As many of you may have read, Comical-Musings is now being taken over by the authorship group of The Writer’s Blok. These 5 like-minded individuals will be partnering with me, Scott Deaux as the editor-in-chief to bring you larger quantities of content, greater quality content, and different viewpoints that allow the blog to become something greater than just my singular thoughts and knowledge about things. One of these new Writer’s Blok contributors is my wife’s best friend for many years, Cap. Cap shares his namesake with his favorite superhero, Captain America. Though, Comical-Musings ain’t rolling out no “Replacement Bucky Cap,” here! After he hung up his Nazi-killing gloves, Cap received an English Lit degree from Texas A&M and has written previously on a political blog for over a year. I know what you are asking yourself…The answer is “Yes, this does make him the most qualified author on Comical-Musings.”

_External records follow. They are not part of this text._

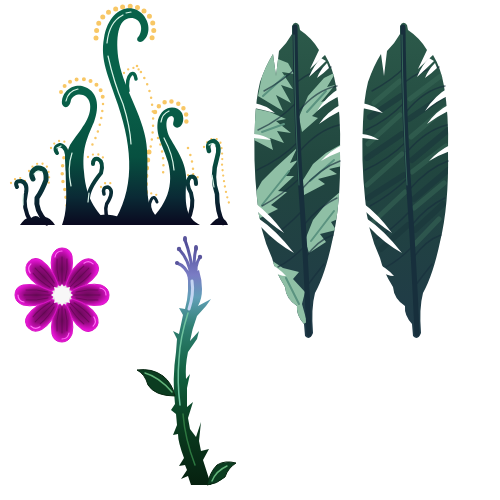
<!DOCTYPE html>
<html lang="en">
<head>
<meta charset="utf-8">
<title>Fantasy plant set</title>
<style>
:root{--paper:#fff;--vine:#08624a;--vine-dark:#0a0a20;--bead:#f8c765;--leaf:#21483f;--leaf-rib:#172f3c;--leaf-mint:#8fbfa5;--magenta:#f012e0;--plum:#7d0a68;--thorn:#123a28}
html,body{margin:0;background:var(--paper);overflow:hidden}
svg{display:block;width:500px;height:500px}
.line{fill:none;stroke-linecap:round;stroke-linejoin:round}
.sprout{stroke:url(#vineFade)}
.shine{stroke:#d9f5e8;stroke-width:1.2}
.beads{stroke:var(--bead)}
.slit{fill:var(--paper)}
.mint{fill:var(--leaf-mint)}
.vein{stroke:var(--leaf-rib);stroke-width:1.5;opacity:.65}
</style>
</head>
<body>
<svg viewBox="0 0 500 500" role="img" aria-label="Curling vines, two feathered leaves, a magenta flower and a thorny stem">
<defs>
<linearGradient id="vineFade" gradientUnits="userSpaceOnUse" x1="0" y1="90" x2="0" y2="224">
<stop offset="0" stop-color="#08624a"/><stop offset=".5" stop-color="#075040"/><stop offset=".8" stop-color="#0a2a35"/><stop offset="1" stop-color="#0a0a20"/>
</linearGradient>
<linearGradient id="leafFade" gradientUnits="userSpaceOnUse" x1="0" y1="25" x2="0" y2="337">
<stop offset="0" stop-color="#2c5a4a"/><stop offset=".45" stop-color="#21463f"/><stop offset="1" stop-color="#203a48"/>
</linearGradient>
<linearGradient id="stemFade" gradientUnits="userSpaceOnUse" x1="0" y1="238" x2="0" y2="485">
<stop offset="0" stop-color="#4a4590"/><stop offset=".15" stop-color="#7a7cc4"/><stop offset=".24" stop-color="#62a0b8"/><stop offset=".36" stop-color="#2f7f72"/><stop offset=".55" stop-color="#11603f"/><stop offset=".75" stop-color="#0a3d20"/><stop offset="1" stop-color="#06200f"/>
</linearGradient>
<radialGradient id="petalFade" cx=".5" cy=".55" r=".6">
<stop offset="0" stop-color="#6e0a5c"/><stop offset=".5" stop-color="#900a7c"/><stop offset=".8" stop-color="#d010bd"/><stop offset="1" stop-color="#f418e6"/>
</radialGradient>
<path id="leafShape" d="M292 26Q295 20 299 25L300 30Q312 38 319 50L310 69L325 55Q333 68 336 86Q341 115 340 152Q341 205 332 242Q325 275 315 293Q311 308 313 333Q310 341 305 336L304 324Q296 315 297 306Q286 299 285 287Q275 271 272 258Q259 230 257 198Q253 160 255 122Q256 98 260 82Q266 65 273 54L276 76L279 51Q287 43 292 34Z"/>
<clipPath id="leafClip"><use href="#leafShape"/></clipPath>
<g id="leafRibs">
<g class="line vein">
<path d="M296 68Q284 80 264 91M297 82Q312 70 331 67M297 102Q280 120 258 130M298 112Q316 90 337 86M298 142Q281 159 257 170M299 152Q318 130 339 125M300 178Q281 196 262 206M301 190Q320 168 340 161M302 211Q284 230 268 239M303 226Q319 206 337 198M304 247Q290 261 278 267M305 258Q318 240 333 235M307 286Q316 274 324 264"/>
</g>
<path class="line" d="M295 27Q296 120 301 190Q306 260 309 334" stroke="#172f3c" stroke-width="5"/>
<path class="line" d="M294 35Q295 120 299 185" stroke="#36675a" stroke-width="1"/>
</g>
<g id="leafSlits" class="slit">
<path d="M254 103Q266 105 275 113Q264 110 254 108ZM254 134Q264 135 271 140Q263 139 254 138ZM342 87Q327 95 317 111Q328 101 342 95ZM342 104Q328 111 319 124Q330 116 342 110ZM342 145Q330 151 321 161Q331 155 342 151ZM255 203Q271 215 284 233Q270 224 256 210ZM258 218Q276 230 294 253Q276 243 261 227ZM321 58Q314 65 309 77Q319 68 326 61ZM327 63Q320 70 317 78Q324 73 329 68ZM268 263Q278 267 286 276Q279 276 270 270Z"/>
</g>
<g id="petal">
<path d="M-5-11Q-13-26-10-39Q-7-47 0-47Q8-47 10-39Q12-25 5-11L0-8Z" fill="url(#petalFade)" stroke="#d913c4" stroke-width="1"/>
<path class="line" d="M0-12V-38M-3-14Q-6-26-5-36M3-14Q6-26 5-36" stroke="#560748" stroke-width="1" opacity=".6"/>
<path class="line" d="M-7-38Q-6-44 0-44" stroke="#ff70f4" stroke-width="1.2"/>
</g>
</defs>

<g id="curling-vines">
<g class="line beads">
<path d="M96 38Q96 18 111 11Q136-1 150 17Q157 29 151 40" stroke-width="5" stroke-dasharray="0 7.5"/>
<path d="M137 66Q150 84 152 104Q155 126 150 150" stroke-width="2.5" stroke-dasharray="0 7"/>
<path d="M149 152Q144 180 146 196L140 214" stroke-width="5" stroke-dasharray="0 8"/>
<path d="M61 92Q66 80 80 79Q101 80 103 99" stroke-width="4" stroke-dasharray="0 7"/>
<path d="M103 104Q101 130 91 147" stroke-width="2.5" stroke-dasharray="0 7"/>
<path d="M66 150Q59 172 65 190L69 220" stroke-width="3.5" stroke-dasharray="0 8"/>
<path d="M155 112Q161 99 175 102Q189 108 186 124" stroke-width="4.5" stroke-dasharray="0 7"/>
<path d="M158 138Q165 155 163 174M188 148Q194 164 193 176" stroke-width="2.5" stroke-dasharray="0 7"/>
<path d="M11 183Q18 174 25 181M29 171Q36 160 46 165Q51 174 48 187M51 148Q57 137 67 143M88 157Q98 150 105 160M101 187Q108 178 114 187M124 73Q132 64 141 71M147 197Q153 189 159 198M184 179Q192 169 199 179M204 147Q211 134 220 141Q223 152 222 164Q224 188 229 203" stroke-width="2.3" stroke-dasharray="0 5.5"/>
</g>
<g class="line sprout">
<path d="M17 187Q14 181 21 181Q28 183 26 193Q22 208 31 222" stroke-width="4"/>
<path d="M33 179Q29 172 37 168Q47 167 46 180Q42 191 37 198Q35 210 47 223" stroke-width="5"/>
<path d="M57 153Q53 147 60 145Q68 147 67 160Q67 180 77 196" stroke-width="4"/>
<path d="M93 164Q93 158 98 159Q104 162 101 173Q87 190 88 201Q91 214 99 223" stroke-width="4"/>
<path d="M104 194Q102 187 108 187Q114 190 109 200Q103 207 108 221" stroke-width="3.5"/>
<path d="M136 79Q135 72 131 74Q126 79 128 91" stroke-width="3.5"/>
<path d="M157 202Q154 194 151 200Q147 207 154 216L149 223" stroke-width="3"/>
<path d="M196 184Q196 175 190 177Q185 183 191 193Q195 206 187 222" stroke-width="4"/>
<path d="M209 151Q206 142 214 141Q221 145 217 158Q211 177 217 194Q217 212 223 223" stroke-width="4.5"/>
</g>
<g fill="url(#vineFade)">
<path d="M112 225C135 190 133 150 118 105C108 75 100 60 104 38C108 14 124 4 137 10C150 17 152 34 143 41C138 44 135 39 139 36C144 28 140 18 131 18C118 18 115 38 119 62C124 90 146 120 147 150C149 180 142 205 160 225Z"/>
<path d="M62 225C72 200 60 165 70 145C80 130 92 118 90 104C88 92 74 92 71 100C70 107 65 110 62 104C61 92 72 84 82 86C98 90 100 106 94 122C86 140 82 150 84 172C86 200 98 215 112 225Z"/>
<path d="M145 225C168 205 174 185 168 162C163 145 155 135 158 120C162 106 176 104 182 113C186 122 180 130 175 127C170 124 177 119 172 116C165 116 165 128 170 138C178 152 188 165 186 185C185 205 186 218 200 225Z"/>
<path d="M20 225Q26 216 31 218Q36 214 40 218Q48 214 55 225ZM64 225Q76 214 92 217Q105 212 120 217Q138 208 151 217Q172 210 198 225ZM210 225Q218 216 221 218Q226 219 228 225Z"/>
</g>
<g class="line shine">
<path d="M107 43Q109 22 123 15M126 13L131 12M108 56Q114 83 123 104Q130 126 131 144M66 101Q68 91 78 89M72 153Q67 168 71 186M161 122Q162 114 169 111M164 138Q173 155 174 170M34 174Q37 170 42 172M57 148L61 146M209 145Q213 142 215 145M212 175L214 187M23 195L23 205M89 193L88 202"/>
</g>
</g>

<g id="variegated-leaf">
<use href="#leafShape" fill="url(#leafFade)"/>
<g clip-path="url(#leafClip)">
<g class="mint">
<path d="M272 48L278 59L288 63L294 74L282 72L293 89L281 85L291 103L276 95L283 111L258 96L262 76Z"/>
<path d="M252 108L270 112L286 119L276 121L291 133L277 131L284 143L270 138L273 150L252 139Z"/>
<path d="M299 117L308 96L324 78L336 72L327 87L335 85L321 102L329 100L312 116L318 118L302 132Z"/>
<path d="M253 197L262 181L275 168L297 148L290 163L298 160L285 176L294 176L278 191L287 192L271 205L278 209L258 219Z"/>
<path d="M303 180L313 164L326 153L342 144V166L329 169L337 174L318 179L325 184L304 195Z"/>
<path d="M305 240L313 220L326 204L342 190V217L331 222L336 230L320 234L326 242L309 253Z"/>
<path d="M268 258L283 268L299 272L293 279L305 292L302 304L307 322L300 326L284 296Z"/>
</g>
<path class="line" d="M263 96L285 76M262 132L284 124M262 205L289 171M307 112L326 91M310 181L334 160M311 241L334 211M286 278L299 304" stroke="#5b9380" stroke-width="2"/>
</g>
<use href="#leafRibs"/>
<use href="#leafSlits"/>
</g>

<g id="dark-leaf" transform="translate(108)">
<use href="#leafShape" fill="url(#leafFade)"/>
<g clip-path="url(#leafClip)">
<path class="line" d="M292 81L266 103M292 115L260 144M294 154L259 185M297 192L264 223M302 99L334 75M303 137L337 108M304 172L338 146M306 208L336 183M307 244L331 219" stroke="#3a6a58" stroke-width="5" opacity=".5"/>
<path class="line" d="M293 96L262 117M294 134L259 158M296 175L260 198M300 225L273 249M301 119L338 94M304 160L340 130M306 199L340 170M307 230L335 204" stroke="#1a363b" stroke-width="6" opacity=".6"/>
</g>
<use href="#leafRibs"/>
<use href="#leafSlits"/>
</g>

<g id="magenta-flower" transform="translate(62 295)">
<circle r="14" fill="#e4e4e4"/>
<use href="#petal"/>
<use href="#petal" transform="rotate(45)"/>
<use href="#petal" transform="rotate(90)"/>
<use href="#petal" transform="rotate(135)"/>
<use href="#petal" transform="rotate(180)"/>
<use href="#petal" transform="rotate(225)"/>
<use href="#petal" transform="rotate(270)"/>
<use href="#petal" transform="rotate(315)"/>
<path d="M0-11L3-7L8-8L7-3L11 0L7 3L8 8L3 7L0 11L-3 7L-8 8L-7 3L-11 0L-7-3L-8-8L-3-7Z" fill="#f7f7f7"/>
</g>

<g id="thorny-stem">
<g class="line" stroke="url(#stemFade)" stroke-width="3">
<path d="M190 278Q186 266 177 263M191 276Q189 260 179 249M193 276Q191 256 185 240M195 276Q193 261 196 248M197 277Q194 266 200 257"/>
</g>
<g fill="#5a559c"><circle cx="177" cy="263" r="2"/><circle cx="179" cy="249" r="2.2"/><ellipse cx="185" cy="239" rx="2" ry="3"/><ellipse cx="196" cy="248" rx="2" ry="3"/><circle cx="200" cy="257" r="2.2"/></g>
<path fill="url(#stemFade)" d="M187 271Q193 275 199 270Q202 280 202 289Q202 299 198 306L211 299L206 306L197 316Q192 329 190 341L199 331L197 339L188 352Q185 366 186 379L190 374L187 388L187 407L193 402L188 418L190 429L196 437L201 422L199 441L201 451L209 449L203 460L211 485H191L188 476L181 479L187 470L185 465L179 466L184 458Q178 442 178 434L173 435L177 425L176 414L171 410L175 404Q172 379 176 352L177 339L173 331L179 334L183 315L179 308L185 309Q190 291 187 271Z"/>
<path class="line" d="M192 281Q194 294 189 309" stroke="#c3d5f2" stroke-width="3"/>
<path class="line" d="M188 313Q180 338 179 359Q177 382 180 405" stroke="#6fc39f" stroke-width="1.5"/>
<path class="line" d="M183 414Q185 439 195 465" stroke="#2d7840" stroke-width="1.5"/>
<g fill="#0b3c20" stroke="#082611">
<path d="M175 396Q155 396 148 385Q145 374 137 370Q152 368 163 376Q172 383 175 396Z"/>
<path d="M207 485Q210 472 217 465Q225 460 236 463Q228 468 225 477Q217 484 207 485Z"/>
</g>
<path class="line" d="M145 373Q159 377 172 392M212 481Q216 471 227 466" stroke="#62b479" stroke-width="1.4"/>
</g>
</svg>
</body>
</html>
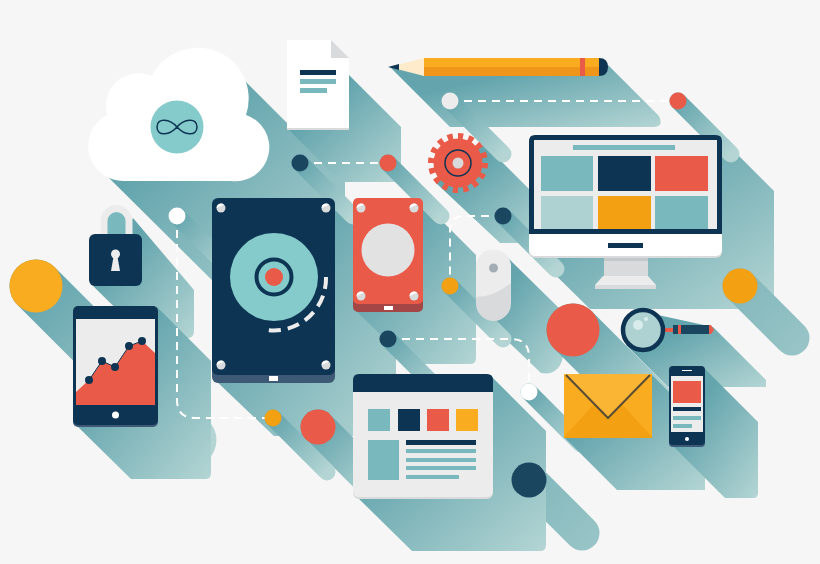
<!DOCTYPE html>
<html lang="en">
<head>
<meta charset="utf-8">
<title>Connected devices illustration</title>
<style>
:root{--paper:#f6f6f6;--white:#fff;--mist:#ececec;--grey:#d8dadb;--navy:#0d3553;--ink:#1b4660;--teal:#79b9be;--aqua:#86cbcc;--pale:#aed1d1;--red:#ea5a48;--maroon:#a34645;--amber:#f3a012;--sun:#faac20;--shade-near:#64a5ad;--shade-far:#b4d5d4}
html,body{margin:0;background:var(--paper);overflow:hidden}
svg{display:block;width:820px;height:564px}
.paper{fill:var(--paper)}.white{fill:var(--white)}.mist{fill:var(--mist)}.grey{fill:var(--grey)}
.navy{fill:var(--navy)}.ink{fill:var(--ink)}.teal{fill:var(--teal)}.aqua{fill:var(--aqua)}.pale{fill:var(--pale)}
.red{fill:var(--red)}.maroon{fill:var(--maroon)}.amber{fill:var(--amber)}.sun{fill:var(--sun)}
.near{stop-color:var(--shade-near)}.far{stop-color:var(--shade-far)}
.shadows{fill:url(#shade)}
.beam{fill:none;stroke:url(#shade-line);stroke-linecap:round}
.small{stroke-width:17}.medium{stroke-width:35}.large{stroke-width:53}
.links{fill:none;stroke:var(--white);stroke-width:2;stroke-dasharray:8 6}
.outline{fill:none;stroke:var(--navy)}
</style>
</head>
<body>
<svg viewBox="0 0 820 564" role="img" aria-label="Flat icons of cloud storage, computers and office tools joined by dashed lines">
<defs>
<linearGradient id="shade" x1=".25" y1=".2" x2="1" y2="1"><stop class="near" offset=".1"/><stop class="far" offset="1"/></linearGradient>
<linearGradient id="shade-line" x1="0" y1="0" x2="1" y2="1"><stop class="near" offset="0"/><stop class="far" offset="1.0"/></linearGradient>
<g id="screw"><circle r="4.5" class="grey"/><path d="M-4.5 0A4.5 4.5 0 0 1 3 -3.3Z" class="white"/></g>
</defs>
<rect class="paper" width="820" height="564"/>

<g class="shadows" id="long-shadows">
<path d="M232 68L345 181V300H232L103 172Z"/>
<path d="M349 75L401 127V182H341L287 128Z"/>
<path d="M390 67L450 127H654Q664 127 659 116L606 63Z"/>
<path d="M720 137L774 191V309H590L530 250Z"/>
<path d="M133 218L194 290V330Q194 338 188 338H146L91 284Z"/>
<path d="M335 201L396 262V436H274L213 378Z"/>
<path d="M422 201L476 255V358Q476 364 470 364H411L354 309Z"/>
<path d="M484 144L545 205V243H500L436 183Z"/>
<path d="M508 258L563 312V357Q559 376 541 373L479 314Z"/>
<path d="M658 315L713 327L766 380V387H668L626 345Z"/>
</g>
<g id="dot-shadows">
<path class="beam large" d="M36 286L190 440"/>
<path class="beam large" d="M573 330L650 407"/>
<path class="beam medium" d="M740 286L792 338M529 480L582 533"/>
<path class="beam medium" d="M318 427L380 489"/>
<path class="beam small" d="M450 101L503 154"/>
<path class="beam small" d="M678 101L731 154"/>
<path class="beam small" d="M300 163L353 216"/>
<path class="beam small" d="M388 163L441 216"/>
<path class="beam small" d="M177 216L230 269"/>
<path class="beam small" d="M503 216L556 269"/>
<path class="beam small" d="M450 286L503 339"/>
<path class="beam small" d="M388 339L441 392"/>
<path class="beam small" d="M529 392L581 444"/>
<path class="beam small" d="M273 418L327 472"/>
</g>
<g class="shadows" id="front-shadows">
<path d="M157 307L211 361V473Q211 479 205 479H131L74 423Z"/>
<path d="M492 377L546 431V545Q546 551 540 551H412L355 495Z"/>
<path d="M652 375L705 428V490H617L564 437Z"/>
<path d="M704 368L758 422V493Q758 498 753 498H725L671 444Z"/>
</g>

<g class="links">
<path d="M450 101H678M300 163H388M503 216H464Q450 216 450 230V286"/>
<path d="M177 216V400Q177 418 195 418H273M388 339H511Q529 339 529 357V392"/>
</g>
<g id="dots">
<circle class="mist" cx="450" cy="101" r="8.5"/><circle class="red" cx="678" cy="101" r="8.5"/>
<circle class="ink" cx="300" cy="163" r="8.5"/><circle class="red" cx="388" cy="163" r="8.5"/>
<circle class="white" cx="177" cy="216" r="8.5"/><circle class="ink" cx="503" cy="216" r="8.5"/>
<circle class="amber" cx="450" cy="286" r="8.5"/><circle class="ink" cx="388" cy="339" r="8.5"/>
<circle class="white" cx="529" cy="392" r="8.5"/><circle class="amber" cx="273" cy="418" r="8.5"/>
<circle class="sun" cx="36" cy="286" r="26.5"/><circle class="red" cx="573" cy="330" r="26.5"/>
<circle class="amber" cx="740" cy="286" r="17.5"/><circle class="red" cx="318" cy="427" r="17.5"/>
<circle class="ink" cx="529" cy="480" r="17.5"/>
</g>

<g id="cloud">
<path class="white" d="M124 181A35 35 0 0 1 107 115A33 33 0 0 1 152 76A51 51 0 0 1 246 115A34 34 0 0 1 231 181Z"/>
<circle class="aqua" cx="177" cy="127" r="26.5"/>
<path class="outline" stroke-width="1.5" d="M177 127C170 119 157 117 157 127S170 135 177 127S197 117 197 127S184 135 177 127Z"/>
</g>

<g id="document">
<path class="white" d="M287 40H331L349 58V130H287Z"/>
<path class="grey" d="M331 40L349 58H331ZM287 128H349V130H287Z"/>
<path class="navy" d="M300 70H336V75H300Z"/>
<path class="teal" d="M300 79H336V84H300ZM300 88H327V93H300Z"/>
</g>

<g id="pencil">
<path fill="#fdebcb" d="M389 67L424 58V76Z"/>
<path class="navy" d="M388 67L399 64V70Z"/>
<path class="sun" d="M424 58H600V67H424Z"/>
<path fill="#ef9519" d="M424 67H600V76H424Z"/>
<path class="red" d="M580 58H585V76H580Z"/>
<path class="navy" d="M599 58Q608 58 608 67T599 76Z"/>
</g>

<g id="gear">
<circle cx="458" cy="163" r="26.5" fill="none" stroke="var(--red)" stroke-width="7" pathLength="32" stroke-dasharray="1 1"/>
<circle class="red" cx="458" cy="163" r="24.5"/>
<circle class="outline" cx="458" cy="163" r="13" stroke-width="1.5"/>
<circle class="grey" cx="458" cy="163" r="5.5"/>
</g>

<g id="monitor">
<path class="grey" d="M604 257H648V278H604Z"/><path fill="#c3c8ca" d="M604 257H648V261H604Z"/>
<path class="mist" d="M603 276H648L656 285H595Z"/><path class="grey" d="M595 285H656V289H595Z"/>
<rect class="grey" x="529" y="145" width="193" height="113" rx="6"/>
<rect class="white" x="529" y="135" width="193" height="121" rx="6"/>
<path class="navy" d="M529 234V141Q529 135 535 135H716Q722 135 722 141V234Z"/>
<path class="mist" d="M534 140H717V229H534Z"/>
<path class="teal" d="M573 145H675V150H573ZM541 156H593V191H541ZM655 196H708V229H655Z"/>
<path class="navy" d="M598 156H651V191H598ZM608 243H643V248H608Z"/>
<path class="red" d="M655 156H708V191H655Z"/>
<path class="pale" d="M541 196H593V229H541Z"/>
<path class="amber" d="M598 196H651V229H598Z"/>
</g>

<g id="padlock">
<path d="M104 237V221A12 12 0 0 1 129 221V237" fill="var(--teal)" stroke="var(--mist)" stroke-width="7"/>
<rect class="navy" x="89" y="234" width="53" height="52" rx="6"/>
<circle class="mist" cx="115.500" cy="254" r="4.500"/><path class="mist" d="M114 254H117L120 271H111Z"/>
</g>

<g id="hard-drive">
<rect x="212" y="205" width="123" height="178" rx="6" fill="#3d5975"/>
<rect class="navy" x="212" y="198" width="123" height="177" rx="6"/>
<path class="white" d="M269 376H278V381H269Z"/>
<circle class="aqua" cx="274" cy="277" r="44"/>
<circle class="outline" cx="274" cy="277" r="17.5" stroke-width="4"/>
<circle class="red" cx="274" cy="277" r="9"/>
<path d="M326 277A52 52 0 0 1 262 329" fill="none" stroke="var(--mist)" stroke-width="4" stroke-dasharray="12 7"/>
<use href="#screw" x="221" y="208"/><use href="#screw" x="326" y="208"/>
<use href="#screw" x="221" y="365"/><use href="#screw" x="326" y="365"/>
</g>

<g id="portable-drive">
<rect class="maroon" x="353" y="206" width="70" height="106" rx="5"/>
<rect class="red" x="353" y="198" width="70" height="106" rx="5"/>
<path class="white" d="M384 306H393V310H384Z"/>
<circle cx="388" cy="250" r="26.5" fill="#e2e2e2"/>
<use href="#screw" x="361" y="208"/><use href="#screw" x="414" y="208"/>
<use href="#screw" x="361" y="296"/><use href="#screw" x="414" y="296"/>
</g>

<g id="mouse">
<rect class="grey" x="476" y="250" width="35" height="71" rx="17.5"/>
<path class="mist" d="M476 297V267A17.500 17.500 0 0 1 511 267V283Q494 297 476 297Z"/>
<circle cx="493.500" cy="268" r="4.500" fill="#a3adb5"/>
</g>

<g id="magnifier">
<path class="red" d="M663 328H674V332H663ZM704 325H711L714 330L711 334H704Z"/>
<path class="ink" d="M673 325H709V334H673Z"/><path class="red" d="M678 325H681V334H678Z"/>
<circle cx="643" cy="330" r="20" fill="var(--pale)" stroke="var(--navy)" stroke-width="4.5"/>
<circle cx="638" cy="325" r="5" fill="#d9eceb"/><circle cx="646" cy="319" r="2" fill="#d9eceb"/>
</g>

<g id="tablet">
<rect x="73" y="310" width="85" height="117" rx="5" fill="#3d5975"/>
<rect class="navy" x="73" y="306" width="85" height="119" rx="5"/>
<path class="mist" d="M76 319H155V405H76Z"/>
<path class="red" d="M76 392L89 380L102 361L115 367L129 346L142 341L155 353V405H76Z"/>
<path class="outline" stroke-width="1" d="M89 380L102 361L115 367L129 346L142 341"/>
<g class="navy"><circle cx="89" cy="380" r="4"/><circle cx="102" cy="361" r="4"/><circle cx="115" cy="367" r="4"/><circle cx="129" cy="346" r="4"/><circle cx="142" cy="341" r="4"/></g>
<circle class="white" cx="115.500" cy="415" r="3.500"/>
</g>

<g id="browser-window">
<rect class="grey" x="353" y="384" width="140" height="115" rx="6"/>
<rect class="mist" x="353" y="376" width="140" height="121" rx="6"/>
<path class="navy" d="M353 392V380Q353 374 359 374H487Q493 374 493 380V392Z"/>
<path class="teal" d="M368 409H390V431H368ZM368 440H399V480H368Z"/>
<path class="navy" d="M398 409H420V431H398ZM406 440H476V445H406Z"/>
<path class="red" d="M427 409H449V431H427Z"/><path class="sun" d="M456 409H478V431H456Z"/>
<path class="teal" d="M406 449H476V453H406ZM406 458H476V462H406ZM406 466H476V470H406ZM406 475H459V479H406Z"/>
</g>

<g id="envelope">
<rect class="sun" x="564" y="374" width="88" height="64"/>
<path class="amber" d="M564 437L595 403L608 417L621 403L652 437V438H564Z"/>
<path fill="#fbb534" d="M564 374H652L608 418Z"/>
<path d="M566 375L608 418L650 375" fill="none" stroke="#594d35" stroke-width="2"/>
</g>

<g id="phone">
<rect x="669" y="370" width="36" height="77" rx="4" fill="#3d5975"/>
<rect class="navy" x="669" y="366" width="36" height="79" rx="4"/>
<path class="mist" d="M671 376H703V432H671Z"/>
<path class="red" d="M673 381H701V403H673Z"/>
<path class="navy" d="M673 407H701V411H673Z"/>
<path class="teal" d="M673 416H701V420H673ZM673 424H692V428H673Z"/>
<path class="white" d="M682 370H692V371H682Z"/><circle class="white" cx="687" cy="439" r="2"/>
</g>
</svg>
</body>
</html>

Established horror artist Richard Corben has nearly 40 of animation/writing work under his belt, in 2008 he took his work to the adaptation of some of HP Lovecraft’s stories and poems into comic book form. He’s worked on numerous projects, most bordering on the bizarre or fantastical (an excellent focus to have for one who wishes to develop a Lovecraftian comic). I was wandering though a local bookstore and happened across his volume, drawn in by the cover art, and then snagged by the title, without much further thought it was on its way home with me.
In this collection, Corben has adapted 9 works of Lovecraft into comic form. Obviously for the shorter works, such as his adaption of poems, he’s taken more license with how he plays the stories out, ensuring that they do indeed follow the words of Lovecraft without betraying the story held within. Don’t believe me? The Volume version of this collection boasts each story/poem following each comic’s conclusion. I would venture that this benefits readers who’ve never read Lovecraft before, because it saves them from having to track down the original story/poem in an alternate anthology (pretty convenient if you ask me).
His animation style seems fairly straight forward given a cursory glance, but when you take the time to really look into his work (rather than just ‘at it’) and examine the work progressively, you start to notice hints of surrealism creeping into each subsequent frame. As the stories progress the implementation of surrealism (and horror) grows even stronger, and little by little, what started out as a somber visual event is unleashed into visually chaotic and maddening scenes seasoned Lovecraft-readers would know to expect. By the final frames, events are clearly out of hand, a clear emotion of terror and fear blatantly over take the page. Ordinarily I would contend that a straight grayscale animation style like this would be incapable of portraying the staple of most horror animations; gore, but this obviously did not hinder a veteran like Corben. When the build of the frame and angle allow even the gray gore to “pop” from the rest of the presented grays, you’re looking at something special.
Probably my most favorite of the adaptations is “Facts Concerning the Late Arthur Jermyn and His Family” (though “Dagon” deserve a 1A rating); just like the others it will end in despair, but this one does the best at foreshadowing that fact from the very first page. We’re given a protagonist, Arthur, desperately vying for societal acceptance into a gentlemen’s social club (note to potential younger readers; gentlemen’s club had an entirely different context back in Lovecraft’s days; Arthur was not ‘jones-ing for a lap-dance’), however the major roadblock to gaining that validation that he so desperately desires is his family’s past. His great grandfather supposedly found an ancient civilization of ape-men in the Congo and lived amongst them for a year, but never provided proof of their existence. He brought a wife back from the excursion, but sheltered her from society and she left him when they made a return trip to the Congo. Shortly after she left him, he was institutionalized. The dishonor did not end there though, for the following generation’s heir was infamous for rape, and the generation’s heir after that violently murdered a portion of the Jermyn family.
In essence Arthur’s own blood is holding him back from personal satisfaction and establishing himself in society. That’s a situation that I think can resonate well with people, as we’ve all been caught in those social instances where we’ve been judged by the actions (or inactions) of our relations and not by our own merits. As the dialogue continues a sense of primal desperation overtakes Arthur as he lashes out violently striking at his opposition; immediately after he’s subdued and continues his pleas he offers up his pacifist poetry as evidence of his refinement and further proof that he’s different from his past. As if on command Arthur’s shipment arrives from a colleague in Africa, proof that his great grandfather had indeed found a lost civilization. As they open the crate they find a female apelike corpse, with a necklace of the Jermyn coat of arms, a bystander remarks that both the corpse and Arthur share the same birthmark. A fit of instant self realization overtakes Arthur as his odd features and family’s violent history come into focus as a response he bursts through a window, runs out to a car and ignites himself in a torrent of flames thanks to a stolen gas tank. The final frame shows a bright inferno with an anguished form at the center set in front of the mansion at night.
The art alone makes this volume well worth purchasing and any Lovecraft fan should definitely give this volume a chance and add it to their collection.